## WHAT IS REQUIRED
Where the string "home" occurs in a line of the entries below, copy that line.

Pictures paired with source code:
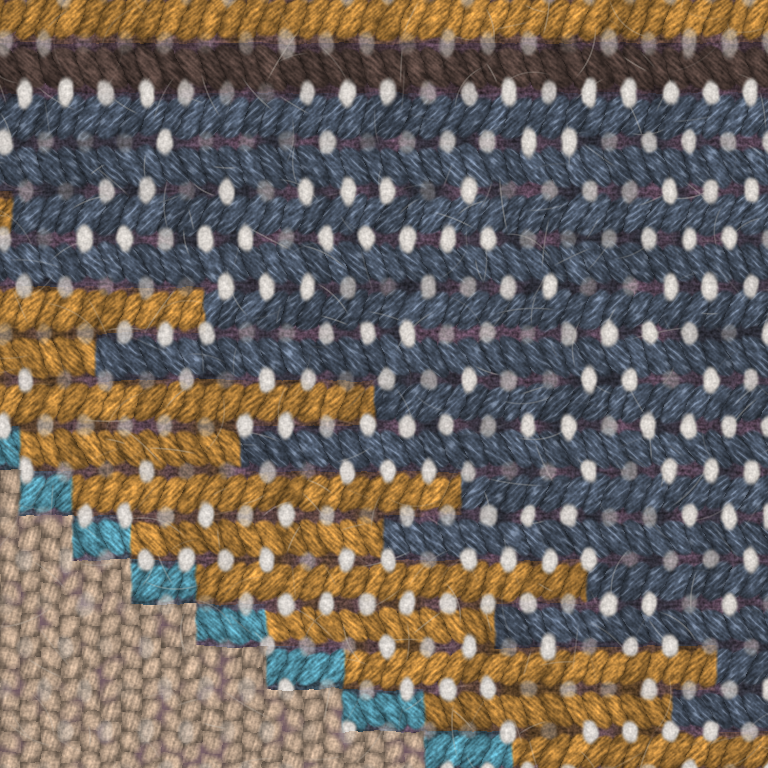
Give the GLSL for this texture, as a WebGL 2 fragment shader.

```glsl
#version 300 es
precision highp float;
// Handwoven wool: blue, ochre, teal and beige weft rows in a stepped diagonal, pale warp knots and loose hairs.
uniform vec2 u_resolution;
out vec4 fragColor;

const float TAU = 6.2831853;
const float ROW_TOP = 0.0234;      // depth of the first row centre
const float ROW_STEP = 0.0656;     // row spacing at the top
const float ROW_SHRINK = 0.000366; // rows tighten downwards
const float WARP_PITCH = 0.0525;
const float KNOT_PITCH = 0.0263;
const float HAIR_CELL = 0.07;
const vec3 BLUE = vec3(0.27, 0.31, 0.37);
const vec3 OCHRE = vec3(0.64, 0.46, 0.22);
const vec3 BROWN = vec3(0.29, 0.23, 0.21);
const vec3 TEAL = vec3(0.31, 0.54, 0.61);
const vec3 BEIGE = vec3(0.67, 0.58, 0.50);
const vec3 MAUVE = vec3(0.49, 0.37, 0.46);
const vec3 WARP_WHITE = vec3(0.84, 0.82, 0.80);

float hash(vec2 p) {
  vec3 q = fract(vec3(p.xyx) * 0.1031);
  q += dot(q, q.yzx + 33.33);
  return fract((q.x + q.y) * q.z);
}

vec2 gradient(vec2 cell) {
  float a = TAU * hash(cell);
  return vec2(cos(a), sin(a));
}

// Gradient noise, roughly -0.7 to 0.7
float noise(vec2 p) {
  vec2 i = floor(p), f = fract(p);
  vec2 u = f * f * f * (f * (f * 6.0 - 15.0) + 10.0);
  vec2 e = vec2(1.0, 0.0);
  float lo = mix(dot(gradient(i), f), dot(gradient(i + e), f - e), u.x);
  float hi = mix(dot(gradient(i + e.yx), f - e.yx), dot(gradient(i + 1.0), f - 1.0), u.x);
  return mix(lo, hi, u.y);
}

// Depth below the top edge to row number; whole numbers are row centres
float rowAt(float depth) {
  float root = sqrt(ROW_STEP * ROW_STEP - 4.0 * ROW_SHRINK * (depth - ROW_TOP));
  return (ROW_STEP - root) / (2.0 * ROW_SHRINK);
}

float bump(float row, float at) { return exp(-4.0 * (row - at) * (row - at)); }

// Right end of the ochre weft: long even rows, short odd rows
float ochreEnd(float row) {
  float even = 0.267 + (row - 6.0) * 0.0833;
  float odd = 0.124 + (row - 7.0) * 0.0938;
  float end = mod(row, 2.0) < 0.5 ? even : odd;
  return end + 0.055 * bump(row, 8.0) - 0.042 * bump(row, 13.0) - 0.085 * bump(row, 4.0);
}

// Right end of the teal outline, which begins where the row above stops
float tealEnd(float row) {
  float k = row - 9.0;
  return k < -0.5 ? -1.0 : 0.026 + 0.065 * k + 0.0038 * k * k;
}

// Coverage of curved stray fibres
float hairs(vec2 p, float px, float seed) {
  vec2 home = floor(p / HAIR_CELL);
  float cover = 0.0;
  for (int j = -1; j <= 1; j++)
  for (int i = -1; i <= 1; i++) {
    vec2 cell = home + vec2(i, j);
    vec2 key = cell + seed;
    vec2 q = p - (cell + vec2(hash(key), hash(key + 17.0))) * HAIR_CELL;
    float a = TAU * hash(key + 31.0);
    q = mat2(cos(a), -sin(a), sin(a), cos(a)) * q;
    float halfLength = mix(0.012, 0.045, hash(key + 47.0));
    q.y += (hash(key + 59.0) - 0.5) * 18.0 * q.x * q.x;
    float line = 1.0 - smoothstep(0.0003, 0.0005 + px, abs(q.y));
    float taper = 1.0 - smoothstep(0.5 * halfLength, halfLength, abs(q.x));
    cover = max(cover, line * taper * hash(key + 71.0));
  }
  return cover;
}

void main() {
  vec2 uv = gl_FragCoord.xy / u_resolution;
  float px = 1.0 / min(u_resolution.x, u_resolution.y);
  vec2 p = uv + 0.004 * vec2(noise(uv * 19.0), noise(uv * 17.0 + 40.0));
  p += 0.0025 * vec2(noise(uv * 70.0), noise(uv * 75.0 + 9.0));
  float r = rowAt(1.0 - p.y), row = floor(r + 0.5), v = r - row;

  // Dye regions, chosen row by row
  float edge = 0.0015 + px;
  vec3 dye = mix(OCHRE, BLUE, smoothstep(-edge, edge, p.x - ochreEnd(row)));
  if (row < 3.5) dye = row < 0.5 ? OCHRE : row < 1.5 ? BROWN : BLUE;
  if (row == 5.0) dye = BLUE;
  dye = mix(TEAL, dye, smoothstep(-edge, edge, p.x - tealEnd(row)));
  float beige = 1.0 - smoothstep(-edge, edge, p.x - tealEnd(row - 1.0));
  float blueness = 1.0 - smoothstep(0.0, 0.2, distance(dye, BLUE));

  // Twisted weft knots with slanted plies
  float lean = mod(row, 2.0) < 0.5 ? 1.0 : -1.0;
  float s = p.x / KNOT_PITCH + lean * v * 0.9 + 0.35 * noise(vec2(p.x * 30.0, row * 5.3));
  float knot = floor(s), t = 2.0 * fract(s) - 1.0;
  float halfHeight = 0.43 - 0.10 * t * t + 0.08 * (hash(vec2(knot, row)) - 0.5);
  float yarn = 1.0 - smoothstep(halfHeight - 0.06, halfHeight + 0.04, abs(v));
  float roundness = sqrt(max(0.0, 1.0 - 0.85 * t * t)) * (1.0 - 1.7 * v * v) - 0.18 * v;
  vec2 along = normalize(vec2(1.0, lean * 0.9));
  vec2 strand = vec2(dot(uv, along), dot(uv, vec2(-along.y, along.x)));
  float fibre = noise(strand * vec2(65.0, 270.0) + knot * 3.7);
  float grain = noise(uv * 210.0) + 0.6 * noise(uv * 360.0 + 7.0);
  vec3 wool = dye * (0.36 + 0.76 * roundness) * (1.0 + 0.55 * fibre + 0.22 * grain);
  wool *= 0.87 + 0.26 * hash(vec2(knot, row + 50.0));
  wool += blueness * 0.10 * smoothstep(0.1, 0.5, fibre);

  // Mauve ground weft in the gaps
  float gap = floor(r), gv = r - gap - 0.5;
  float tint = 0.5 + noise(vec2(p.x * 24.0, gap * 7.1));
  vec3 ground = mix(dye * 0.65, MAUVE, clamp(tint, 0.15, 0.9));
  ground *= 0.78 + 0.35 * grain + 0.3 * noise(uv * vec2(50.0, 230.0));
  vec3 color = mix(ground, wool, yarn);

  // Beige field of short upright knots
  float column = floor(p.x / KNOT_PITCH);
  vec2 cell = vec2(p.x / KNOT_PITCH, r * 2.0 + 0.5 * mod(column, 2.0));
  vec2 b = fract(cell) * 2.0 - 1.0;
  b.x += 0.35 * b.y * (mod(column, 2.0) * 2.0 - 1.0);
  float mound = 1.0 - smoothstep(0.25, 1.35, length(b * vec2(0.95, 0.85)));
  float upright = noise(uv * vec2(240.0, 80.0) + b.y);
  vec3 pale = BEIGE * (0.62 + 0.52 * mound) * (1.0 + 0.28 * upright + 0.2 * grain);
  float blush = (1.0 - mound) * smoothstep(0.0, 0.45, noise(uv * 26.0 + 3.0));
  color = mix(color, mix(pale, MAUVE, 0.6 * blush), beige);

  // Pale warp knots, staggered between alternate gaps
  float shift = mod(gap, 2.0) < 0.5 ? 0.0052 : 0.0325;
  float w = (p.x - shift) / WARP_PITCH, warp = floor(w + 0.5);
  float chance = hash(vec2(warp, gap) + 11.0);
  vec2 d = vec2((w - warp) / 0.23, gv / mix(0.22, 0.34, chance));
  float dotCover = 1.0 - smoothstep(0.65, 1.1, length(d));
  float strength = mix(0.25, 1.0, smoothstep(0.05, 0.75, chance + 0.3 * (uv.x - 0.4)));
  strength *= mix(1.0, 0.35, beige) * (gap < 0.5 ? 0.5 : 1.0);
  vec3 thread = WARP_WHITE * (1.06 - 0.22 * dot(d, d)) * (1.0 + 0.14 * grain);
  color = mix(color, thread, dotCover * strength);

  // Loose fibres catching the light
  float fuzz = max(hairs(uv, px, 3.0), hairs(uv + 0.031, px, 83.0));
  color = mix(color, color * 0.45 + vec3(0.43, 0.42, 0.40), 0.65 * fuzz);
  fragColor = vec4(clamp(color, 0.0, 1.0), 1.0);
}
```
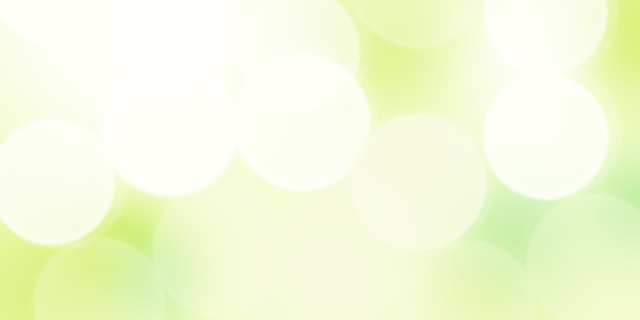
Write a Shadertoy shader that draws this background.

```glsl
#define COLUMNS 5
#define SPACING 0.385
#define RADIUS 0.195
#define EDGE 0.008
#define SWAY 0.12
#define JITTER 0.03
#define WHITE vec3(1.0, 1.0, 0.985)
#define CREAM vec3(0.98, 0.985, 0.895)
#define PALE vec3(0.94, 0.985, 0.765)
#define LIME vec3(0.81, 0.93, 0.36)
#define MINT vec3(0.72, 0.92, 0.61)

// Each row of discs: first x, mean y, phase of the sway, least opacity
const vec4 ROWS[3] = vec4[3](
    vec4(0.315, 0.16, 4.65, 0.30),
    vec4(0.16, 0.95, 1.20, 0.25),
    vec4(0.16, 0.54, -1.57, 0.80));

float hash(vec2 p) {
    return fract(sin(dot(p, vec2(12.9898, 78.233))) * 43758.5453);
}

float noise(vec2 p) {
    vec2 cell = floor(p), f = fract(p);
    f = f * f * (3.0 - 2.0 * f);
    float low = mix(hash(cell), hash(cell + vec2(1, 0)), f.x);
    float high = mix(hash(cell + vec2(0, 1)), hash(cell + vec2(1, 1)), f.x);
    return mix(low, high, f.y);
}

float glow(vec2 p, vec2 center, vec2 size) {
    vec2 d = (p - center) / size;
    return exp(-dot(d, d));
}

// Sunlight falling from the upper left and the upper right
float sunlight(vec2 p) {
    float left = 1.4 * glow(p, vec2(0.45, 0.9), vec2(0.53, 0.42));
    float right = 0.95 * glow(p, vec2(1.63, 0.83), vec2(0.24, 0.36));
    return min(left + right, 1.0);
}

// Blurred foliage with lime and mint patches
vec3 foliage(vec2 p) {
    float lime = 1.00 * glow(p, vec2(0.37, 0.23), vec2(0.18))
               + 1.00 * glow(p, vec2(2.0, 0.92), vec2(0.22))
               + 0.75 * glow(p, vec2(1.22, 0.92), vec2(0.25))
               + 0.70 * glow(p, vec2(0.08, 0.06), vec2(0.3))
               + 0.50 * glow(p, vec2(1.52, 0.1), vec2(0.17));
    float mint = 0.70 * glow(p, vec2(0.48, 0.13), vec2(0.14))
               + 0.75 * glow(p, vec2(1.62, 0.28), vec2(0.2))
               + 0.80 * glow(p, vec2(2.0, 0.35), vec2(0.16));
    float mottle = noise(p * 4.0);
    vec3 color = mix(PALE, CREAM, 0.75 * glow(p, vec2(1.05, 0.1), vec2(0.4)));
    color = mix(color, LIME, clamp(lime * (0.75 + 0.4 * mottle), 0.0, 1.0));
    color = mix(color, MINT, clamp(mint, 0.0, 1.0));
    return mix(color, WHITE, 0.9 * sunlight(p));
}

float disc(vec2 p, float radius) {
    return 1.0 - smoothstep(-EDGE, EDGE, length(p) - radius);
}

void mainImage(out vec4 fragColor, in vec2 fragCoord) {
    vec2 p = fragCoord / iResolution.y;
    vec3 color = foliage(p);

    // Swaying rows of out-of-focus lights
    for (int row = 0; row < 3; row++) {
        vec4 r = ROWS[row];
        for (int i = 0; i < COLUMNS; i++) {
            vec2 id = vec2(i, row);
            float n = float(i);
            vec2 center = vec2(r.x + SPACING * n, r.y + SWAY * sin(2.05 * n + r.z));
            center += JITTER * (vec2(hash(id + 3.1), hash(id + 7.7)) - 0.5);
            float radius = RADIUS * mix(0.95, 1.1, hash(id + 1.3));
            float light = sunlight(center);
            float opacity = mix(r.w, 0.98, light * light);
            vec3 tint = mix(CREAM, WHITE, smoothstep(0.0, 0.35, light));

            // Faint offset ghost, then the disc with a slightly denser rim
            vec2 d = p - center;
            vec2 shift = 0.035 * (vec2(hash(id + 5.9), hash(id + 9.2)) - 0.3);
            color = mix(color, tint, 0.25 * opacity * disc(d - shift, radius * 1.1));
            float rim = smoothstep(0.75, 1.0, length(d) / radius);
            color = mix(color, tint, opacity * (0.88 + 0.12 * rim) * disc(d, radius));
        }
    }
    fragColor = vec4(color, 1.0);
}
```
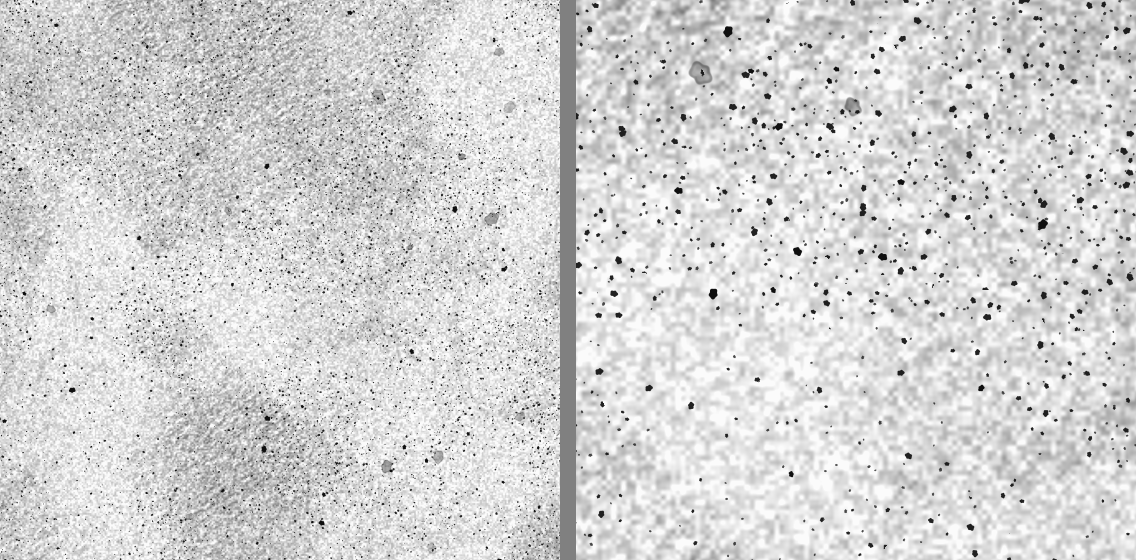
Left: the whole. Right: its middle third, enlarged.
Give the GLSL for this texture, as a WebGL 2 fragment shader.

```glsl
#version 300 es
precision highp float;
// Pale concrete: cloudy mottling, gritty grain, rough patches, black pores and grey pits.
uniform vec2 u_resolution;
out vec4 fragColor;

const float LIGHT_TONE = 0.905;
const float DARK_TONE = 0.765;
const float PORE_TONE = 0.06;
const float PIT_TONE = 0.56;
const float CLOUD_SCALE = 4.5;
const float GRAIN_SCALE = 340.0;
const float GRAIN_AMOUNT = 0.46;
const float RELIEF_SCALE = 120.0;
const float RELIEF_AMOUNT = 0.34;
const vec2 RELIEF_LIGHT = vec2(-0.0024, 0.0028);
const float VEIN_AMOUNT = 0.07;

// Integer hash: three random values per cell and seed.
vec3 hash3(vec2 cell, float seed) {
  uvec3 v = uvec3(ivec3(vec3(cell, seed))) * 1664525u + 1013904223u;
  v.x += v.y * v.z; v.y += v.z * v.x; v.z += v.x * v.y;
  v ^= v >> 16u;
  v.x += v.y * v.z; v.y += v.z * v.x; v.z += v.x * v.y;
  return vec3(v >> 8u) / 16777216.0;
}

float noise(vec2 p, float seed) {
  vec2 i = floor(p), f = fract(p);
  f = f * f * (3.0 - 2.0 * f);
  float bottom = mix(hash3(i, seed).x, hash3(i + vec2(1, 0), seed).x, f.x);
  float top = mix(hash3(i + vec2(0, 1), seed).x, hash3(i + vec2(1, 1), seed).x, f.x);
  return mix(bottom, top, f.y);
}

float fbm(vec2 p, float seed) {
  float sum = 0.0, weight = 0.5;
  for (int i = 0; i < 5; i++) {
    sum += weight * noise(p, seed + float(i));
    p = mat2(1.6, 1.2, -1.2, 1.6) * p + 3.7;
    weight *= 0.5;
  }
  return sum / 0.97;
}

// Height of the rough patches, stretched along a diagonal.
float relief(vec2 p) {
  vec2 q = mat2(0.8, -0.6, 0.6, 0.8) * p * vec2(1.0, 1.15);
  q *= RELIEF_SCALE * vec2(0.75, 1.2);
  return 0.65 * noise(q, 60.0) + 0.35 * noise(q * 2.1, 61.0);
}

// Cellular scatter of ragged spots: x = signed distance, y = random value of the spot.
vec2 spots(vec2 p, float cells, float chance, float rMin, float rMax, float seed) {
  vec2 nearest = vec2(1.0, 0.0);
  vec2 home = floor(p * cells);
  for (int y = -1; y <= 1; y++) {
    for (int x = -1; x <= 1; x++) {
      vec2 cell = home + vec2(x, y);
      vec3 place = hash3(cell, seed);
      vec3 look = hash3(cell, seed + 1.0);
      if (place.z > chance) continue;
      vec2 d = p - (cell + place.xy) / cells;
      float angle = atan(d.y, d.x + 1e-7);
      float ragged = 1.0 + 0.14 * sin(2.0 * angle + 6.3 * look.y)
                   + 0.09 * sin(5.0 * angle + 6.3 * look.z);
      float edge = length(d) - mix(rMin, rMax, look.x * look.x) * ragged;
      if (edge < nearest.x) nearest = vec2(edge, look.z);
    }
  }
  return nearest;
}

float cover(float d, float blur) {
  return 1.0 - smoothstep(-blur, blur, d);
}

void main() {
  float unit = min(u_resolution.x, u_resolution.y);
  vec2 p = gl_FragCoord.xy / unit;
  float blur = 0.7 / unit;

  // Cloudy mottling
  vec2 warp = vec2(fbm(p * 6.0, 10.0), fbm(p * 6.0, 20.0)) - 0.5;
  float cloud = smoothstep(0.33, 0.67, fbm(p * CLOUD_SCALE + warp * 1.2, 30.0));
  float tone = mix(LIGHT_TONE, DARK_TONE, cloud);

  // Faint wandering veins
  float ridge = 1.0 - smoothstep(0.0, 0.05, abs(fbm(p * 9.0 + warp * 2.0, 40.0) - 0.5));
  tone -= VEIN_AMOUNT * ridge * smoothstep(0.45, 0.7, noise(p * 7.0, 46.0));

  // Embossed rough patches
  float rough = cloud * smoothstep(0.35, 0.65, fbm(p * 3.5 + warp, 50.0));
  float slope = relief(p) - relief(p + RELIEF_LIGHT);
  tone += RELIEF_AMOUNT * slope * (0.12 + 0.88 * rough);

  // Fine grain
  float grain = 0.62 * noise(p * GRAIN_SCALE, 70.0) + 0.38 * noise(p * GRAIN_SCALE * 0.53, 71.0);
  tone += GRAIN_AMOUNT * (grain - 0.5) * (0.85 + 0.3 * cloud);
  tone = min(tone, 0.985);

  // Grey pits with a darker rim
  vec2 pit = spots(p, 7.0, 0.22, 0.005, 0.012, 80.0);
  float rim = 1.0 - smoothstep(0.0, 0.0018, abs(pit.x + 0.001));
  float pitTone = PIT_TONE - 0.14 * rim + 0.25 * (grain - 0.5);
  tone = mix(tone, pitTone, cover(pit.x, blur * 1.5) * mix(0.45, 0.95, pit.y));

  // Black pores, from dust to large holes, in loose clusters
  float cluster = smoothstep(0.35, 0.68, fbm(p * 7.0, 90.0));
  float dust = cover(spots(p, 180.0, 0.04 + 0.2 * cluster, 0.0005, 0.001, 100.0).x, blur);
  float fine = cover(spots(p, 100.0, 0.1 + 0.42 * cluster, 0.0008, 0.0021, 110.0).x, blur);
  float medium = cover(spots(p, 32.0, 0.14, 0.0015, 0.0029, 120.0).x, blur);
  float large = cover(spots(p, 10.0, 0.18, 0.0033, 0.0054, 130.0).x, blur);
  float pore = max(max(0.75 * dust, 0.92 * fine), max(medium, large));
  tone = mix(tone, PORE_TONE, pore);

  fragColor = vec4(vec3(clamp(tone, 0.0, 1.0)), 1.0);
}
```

## RESPONSE TO THE TASK
  vec2 home = floor(p / HAIR_CELL);
    vec2 cell = home + vec2(i, j);
  vec2 home = floor(p * cells);
      vec2 cell = home + vec2(x, y);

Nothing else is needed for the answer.